Friday Five – National Wear Red Day
To dispel the myths and raise awareness of heart disease & stroke as the number one killer of women, the American Heart Association (@American_Heart) created Go Red For Women, a passionate, emotional, social initiative designed to empower women to take charge of their heart health. This week’s Friday Five highlights the initiative, explains why it’s important, and offers ways for readers to participate and Go Red for Women.
- G: GET YOUR NUMBERS
Ask your doctor to check your blood pressure and cholesterol.
- O: OWN YOUR LIFESTYLE
Stop smoking, lose weight, exercise, and eat healthy.
It’s up to you. No one can do it for you.
- R: REALIZE YOUR RISK
We think it won’t happen to us, but heart disease kills one of three women.
- E: EDUCATE YOUR FAMILY
Make healthy food choices for you and your family.
Teach your kids the importance of staying active.
- D: DON’T BE SILENT
Tell every woman you know that heart disease is our No. 1 killer.
Heart to Heart: Drs. Nanette Wenger and Puja Mehta Discuss Women’s Heart Health
Nanette Wenger, MD, was one of the first women to graduate from Harvard Medical School. That was almost 70 years ago when experts believed heart disease was virtually a non-issue for women. How times have changed. Today, we know that heart disease affects almost half of women in the U.S. and is responsible for about one in every five female deaths. Wenger and colleague Puja Mehta, MD, sit down to discuss.
❤️In recognition of #WearRedDay, we also invite you to listen to a conversation between two Emory cardiologists who have a long tradition of caring for women with cardiovascular disease, Drs. Puja Mehta and Nanette Wenger. 🔊https://t.co/WTrrYj9zu7
— Emory Department of Medicine (@EmoryDeptofMed) February 1, 2024
The 2023 Class of Real Women
The American Heart Association’s Go Red for Women Real Women are national volunteers selected to represent a diverse sisterhood of survivors, who actively, urgently and passionately champion the Go Red for Women movement. Often the surprising faces of cardiovascular disease, the Real Women share their powerful survivor stories to raise awareness of heart disease and stroke in women and inspire others to take charge of their own health and mental well-being.
On Thursday, we welcome our newest class of survivors. But first, we have to thank the ’23 class: Ann Ramirez, Brittany Williams, Ceirra Zeager, Dawn Turnage, Dina Pinelli, Jia Wu, Leslie Jordan, Margarita Pineiro, Naomi James, Sharell Weeams, Shemellar Davis and Yael Shvetz. pic.twitter.com/JtgVz4PDl9
— GoRedforWomen (@GoRedForWomen) January 30, 2024
Healthy for Good
Visit the Go Red for Women website and sign up to be a part of the Healthy for Good™ movement.

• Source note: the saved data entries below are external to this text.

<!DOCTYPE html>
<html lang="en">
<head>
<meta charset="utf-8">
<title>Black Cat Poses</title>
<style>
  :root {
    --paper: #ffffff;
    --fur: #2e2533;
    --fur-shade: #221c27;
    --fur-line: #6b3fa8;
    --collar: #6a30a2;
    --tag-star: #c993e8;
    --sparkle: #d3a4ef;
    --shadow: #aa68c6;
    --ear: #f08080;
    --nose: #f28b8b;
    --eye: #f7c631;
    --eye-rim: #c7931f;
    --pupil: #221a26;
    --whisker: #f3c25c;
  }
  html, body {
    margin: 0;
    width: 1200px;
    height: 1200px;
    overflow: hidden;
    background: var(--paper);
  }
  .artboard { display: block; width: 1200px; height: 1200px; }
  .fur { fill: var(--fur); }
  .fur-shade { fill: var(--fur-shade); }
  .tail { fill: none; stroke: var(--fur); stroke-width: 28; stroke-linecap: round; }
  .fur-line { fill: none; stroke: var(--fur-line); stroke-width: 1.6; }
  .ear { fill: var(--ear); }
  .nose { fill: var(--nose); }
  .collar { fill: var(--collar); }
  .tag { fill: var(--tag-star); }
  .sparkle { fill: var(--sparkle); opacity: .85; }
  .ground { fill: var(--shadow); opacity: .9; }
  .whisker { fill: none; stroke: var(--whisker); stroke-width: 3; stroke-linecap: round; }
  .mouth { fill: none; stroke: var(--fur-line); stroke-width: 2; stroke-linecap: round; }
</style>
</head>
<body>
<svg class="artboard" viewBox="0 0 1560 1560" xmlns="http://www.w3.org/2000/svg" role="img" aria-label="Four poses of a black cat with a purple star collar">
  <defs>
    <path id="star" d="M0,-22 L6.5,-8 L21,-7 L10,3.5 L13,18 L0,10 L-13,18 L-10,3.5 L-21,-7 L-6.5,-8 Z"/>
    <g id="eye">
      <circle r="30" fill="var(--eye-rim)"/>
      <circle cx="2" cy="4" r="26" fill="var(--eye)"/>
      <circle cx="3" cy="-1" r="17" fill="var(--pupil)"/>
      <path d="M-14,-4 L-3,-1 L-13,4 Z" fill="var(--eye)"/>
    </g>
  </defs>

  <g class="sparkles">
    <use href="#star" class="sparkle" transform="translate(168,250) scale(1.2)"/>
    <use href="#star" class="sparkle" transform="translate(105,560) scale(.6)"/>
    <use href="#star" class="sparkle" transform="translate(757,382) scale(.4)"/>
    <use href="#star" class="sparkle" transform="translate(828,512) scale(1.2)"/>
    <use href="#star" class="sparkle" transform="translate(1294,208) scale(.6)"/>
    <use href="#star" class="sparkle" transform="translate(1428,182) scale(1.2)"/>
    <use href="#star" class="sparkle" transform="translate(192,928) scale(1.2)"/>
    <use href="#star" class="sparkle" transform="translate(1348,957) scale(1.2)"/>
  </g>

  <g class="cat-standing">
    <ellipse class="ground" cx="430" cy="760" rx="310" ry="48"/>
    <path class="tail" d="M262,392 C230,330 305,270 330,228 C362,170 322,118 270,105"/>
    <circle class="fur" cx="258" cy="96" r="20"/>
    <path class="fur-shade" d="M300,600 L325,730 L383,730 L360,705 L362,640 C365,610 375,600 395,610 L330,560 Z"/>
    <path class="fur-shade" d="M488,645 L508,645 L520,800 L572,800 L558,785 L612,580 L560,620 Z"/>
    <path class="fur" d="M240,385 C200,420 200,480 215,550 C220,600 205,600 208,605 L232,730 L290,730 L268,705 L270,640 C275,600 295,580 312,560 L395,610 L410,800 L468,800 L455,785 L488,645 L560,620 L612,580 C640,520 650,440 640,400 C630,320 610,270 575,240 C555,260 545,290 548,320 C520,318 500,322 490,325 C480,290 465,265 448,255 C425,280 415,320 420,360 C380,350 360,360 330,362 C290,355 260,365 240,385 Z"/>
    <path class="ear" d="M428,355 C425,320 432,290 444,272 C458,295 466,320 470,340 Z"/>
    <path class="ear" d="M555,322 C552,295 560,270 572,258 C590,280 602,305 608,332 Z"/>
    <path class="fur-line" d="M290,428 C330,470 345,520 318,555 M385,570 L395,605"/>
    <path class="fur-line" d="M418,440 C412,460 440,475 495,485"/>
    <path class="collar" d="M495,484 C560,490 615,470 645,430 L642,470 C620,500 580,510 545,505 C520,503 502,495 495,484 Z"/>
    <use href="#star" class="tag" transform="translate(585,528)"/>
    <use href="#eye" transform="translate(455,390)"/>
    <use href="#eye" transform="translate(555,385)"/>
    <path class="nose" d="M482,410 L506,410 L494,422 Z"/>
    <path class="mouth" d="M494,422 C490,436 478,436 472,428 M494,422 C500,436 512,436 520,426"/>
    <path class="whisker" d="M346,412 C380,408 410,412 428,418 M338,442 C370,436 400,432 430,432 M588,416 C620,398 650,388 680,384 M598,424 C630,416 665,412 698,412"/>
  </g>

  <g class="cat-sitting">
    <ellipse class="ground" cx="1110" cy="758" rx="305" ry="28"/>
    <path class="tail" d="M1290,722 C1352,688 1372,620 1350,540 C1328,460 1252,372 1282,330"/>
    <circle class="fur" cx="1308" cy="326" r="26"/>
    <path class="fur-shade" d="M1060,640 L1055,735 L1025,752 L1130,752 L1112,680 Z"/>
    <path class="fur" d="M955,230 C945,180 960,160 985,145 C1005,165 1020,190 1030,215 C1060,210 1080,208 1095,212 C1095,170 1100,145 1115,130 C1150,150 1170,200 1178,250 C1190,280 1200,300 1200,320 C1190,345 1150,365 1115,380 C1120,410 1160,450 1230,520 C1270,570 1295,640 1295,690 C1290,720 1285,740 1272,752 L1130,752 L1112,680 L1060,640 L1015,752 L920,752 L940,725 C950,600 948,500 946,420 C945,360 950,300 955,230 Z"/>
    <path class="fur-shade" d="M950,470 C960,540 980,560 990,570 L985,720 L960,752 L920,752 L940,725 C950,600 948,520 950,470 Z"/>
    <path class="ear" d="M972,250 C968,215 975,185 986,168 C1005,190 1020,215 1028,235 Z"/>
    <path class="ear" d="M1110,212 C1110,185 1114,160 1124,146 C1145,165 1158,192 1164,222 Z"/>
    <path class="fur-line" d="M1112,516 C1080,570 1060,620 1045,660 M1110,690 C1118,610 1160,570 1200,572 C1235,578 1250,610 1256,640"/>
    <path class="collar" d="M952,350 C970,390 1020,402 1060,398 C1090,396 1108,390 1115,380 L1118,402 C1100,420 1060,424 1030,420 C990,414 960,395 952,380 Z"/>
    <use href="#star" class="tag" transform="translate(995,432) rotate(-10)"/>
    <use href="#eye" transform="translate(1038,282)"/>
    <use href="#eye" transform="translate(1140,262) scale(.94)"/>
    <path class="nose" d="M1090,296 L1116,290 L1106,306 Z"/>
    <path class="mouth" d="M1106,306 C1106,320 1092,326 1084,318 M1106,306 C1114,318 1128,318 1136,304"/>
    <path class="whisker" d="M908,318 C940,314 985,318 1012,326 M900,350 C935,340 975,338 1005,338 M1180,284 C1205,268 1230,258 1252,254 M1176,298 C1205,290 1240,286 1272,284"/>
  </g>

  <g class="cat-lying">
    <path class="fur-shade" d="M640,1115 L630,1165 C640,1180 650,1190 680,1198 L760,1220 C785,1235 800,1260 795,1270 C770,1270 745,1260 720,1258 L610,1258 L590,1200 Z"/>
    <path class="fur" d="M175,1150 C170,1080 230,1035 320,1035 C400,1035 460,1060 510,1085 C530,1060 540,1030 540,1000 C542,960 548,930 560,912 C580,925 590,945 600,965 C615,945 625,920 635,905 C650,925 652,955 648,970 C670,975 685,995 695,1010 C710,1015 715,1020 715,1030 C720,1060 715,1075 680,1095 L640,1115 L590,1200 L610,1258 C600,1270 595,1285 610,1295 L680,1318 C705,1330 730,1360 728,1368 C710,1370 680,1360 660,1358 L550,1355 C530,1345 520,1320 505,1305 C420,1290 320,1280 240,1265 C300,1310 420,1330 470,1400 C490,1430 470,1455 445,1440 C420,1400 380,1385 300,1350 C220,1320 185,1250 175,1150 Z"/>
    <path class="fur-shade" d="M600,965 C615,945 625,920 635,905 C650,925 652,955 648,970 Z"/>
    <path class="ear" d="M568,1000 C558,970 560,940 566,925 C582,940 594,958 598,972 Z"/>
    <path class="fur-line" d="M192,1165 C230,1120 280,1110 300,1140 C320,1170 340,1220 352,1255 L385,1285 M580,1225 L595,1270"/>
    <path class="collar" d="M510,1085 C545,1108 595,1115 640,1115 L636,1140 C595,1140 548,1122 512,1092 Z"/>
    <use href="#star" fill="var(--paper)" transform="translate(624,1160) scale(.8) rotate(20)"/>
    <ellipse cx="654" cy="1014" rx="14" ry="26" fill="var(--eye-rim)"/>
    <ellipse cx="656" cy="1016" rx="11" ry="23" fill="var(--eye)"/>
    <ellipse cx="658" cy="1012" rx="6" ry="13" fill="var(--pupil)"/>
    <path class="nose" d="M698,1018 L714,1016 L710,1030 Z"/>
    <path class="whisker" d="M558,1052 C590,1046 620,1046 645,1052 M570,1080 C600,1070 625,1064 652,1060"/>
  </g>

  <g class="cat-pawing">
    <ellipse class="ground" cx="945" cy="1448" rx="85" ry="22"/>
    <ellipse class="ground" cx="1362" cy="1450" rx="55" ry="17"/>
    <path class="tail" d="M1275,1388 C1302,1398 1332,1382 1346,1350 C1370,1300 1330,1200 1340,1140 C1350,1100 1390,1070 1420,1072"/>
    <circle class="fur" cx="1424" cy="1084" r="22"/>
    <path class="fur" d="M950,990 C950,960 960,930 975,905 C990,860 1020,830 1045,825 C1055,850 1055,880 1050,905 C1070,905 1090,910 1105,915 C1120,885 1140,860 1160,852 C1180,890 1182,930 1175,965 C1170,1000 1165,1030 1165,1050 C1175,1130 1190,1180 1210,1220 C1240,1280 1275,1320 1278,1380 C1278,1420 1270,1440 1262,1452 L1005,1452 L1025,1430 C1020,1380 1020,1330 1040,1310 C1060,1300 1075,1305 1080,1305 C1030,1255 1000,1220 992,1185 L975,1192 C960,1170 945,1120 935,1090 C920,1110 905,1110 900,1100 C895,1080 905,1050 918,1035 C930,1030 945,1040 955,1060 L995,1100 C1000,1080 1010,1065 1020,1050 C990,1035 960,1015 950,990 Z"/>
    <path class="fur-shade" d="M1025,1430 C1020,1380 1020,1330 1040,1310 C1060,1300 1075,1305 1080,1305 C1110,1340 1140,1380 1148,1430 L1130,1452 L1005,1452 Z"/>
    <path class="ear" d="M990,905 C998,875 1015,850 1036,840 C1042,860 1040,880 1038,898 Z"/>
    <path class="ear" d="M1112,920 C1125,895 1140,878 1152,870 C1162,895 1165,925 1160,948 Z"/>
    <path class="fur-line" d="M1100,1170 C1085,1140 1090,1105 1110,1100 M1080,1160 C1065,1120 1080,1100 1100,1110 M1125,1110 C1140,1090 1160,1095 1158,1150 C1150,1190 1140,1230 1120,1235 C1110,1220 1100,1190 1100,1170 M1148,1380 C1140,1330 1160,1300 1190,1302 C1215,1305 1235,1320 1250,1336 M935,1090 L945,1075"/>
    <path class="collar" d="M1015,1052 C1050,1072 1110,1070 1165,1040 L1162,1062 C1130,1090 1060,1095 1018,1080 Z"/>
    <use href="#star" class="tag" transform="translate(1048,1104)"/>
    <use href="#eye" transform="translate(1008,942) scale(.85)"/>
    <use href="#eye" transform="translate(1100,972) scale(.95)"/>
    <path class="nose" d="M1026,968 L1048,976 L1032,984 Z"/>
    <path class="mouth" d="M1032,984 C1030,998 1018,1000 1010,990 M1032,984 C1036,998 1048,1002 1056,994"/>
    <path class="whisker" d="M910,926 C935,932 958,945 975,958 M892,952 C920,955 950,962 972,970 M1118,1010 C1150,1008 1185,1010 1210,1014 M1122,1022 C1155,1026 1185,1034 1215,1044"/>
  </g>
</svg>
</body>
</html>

If you sign up with your email you get a free 10 Under 10: Easy Winter Meals (and More!) digital recipe booklet while supplies last! I signed up and can’t wait to make some of the easy, healthy meals in the booklet.
3 ways to drive awareness of women’s greatest health threat for American Heart Month
From news desks to iconic buildings, scores of people and landmarks across the U.S. will once again “go red” on National Wear Red Day, Feb. 2, to raise awareness that cardiovascular disease is the No. 1 killer of women and support the nearly 45% of women over the age of 20 living with some form or heart disease or stroke. Through its Go Red for Women® movement, nationally sponsored by CVS Health, the American Heart Association, which is devoted to a world of healthier lives for all, urges everyone to take action throughout American Heart Month in February to champion better health and well-being for all women in three ways.
2024 Heart Disease and Stroke Statistics
More than half of people in the U.S. (51%) do not know that heart disease is the leading cause of death in the country, according to a recent Harris Poll survey conducted on behalf of the American Heart Association in November 2023. Yet, heart disease has now been the #1 killer for more than a century, according to the 2024 Heart Disease and Stroke Statistics: A Report of U.S. and Global Data From the American Heart Association.
More than half of U.S. adults don’t know heart disease is leading cause of death, despite 100-year reignhttps://t.co/UpCqVK3z3B
— American Heart News (@HeartNews) January 24, 2024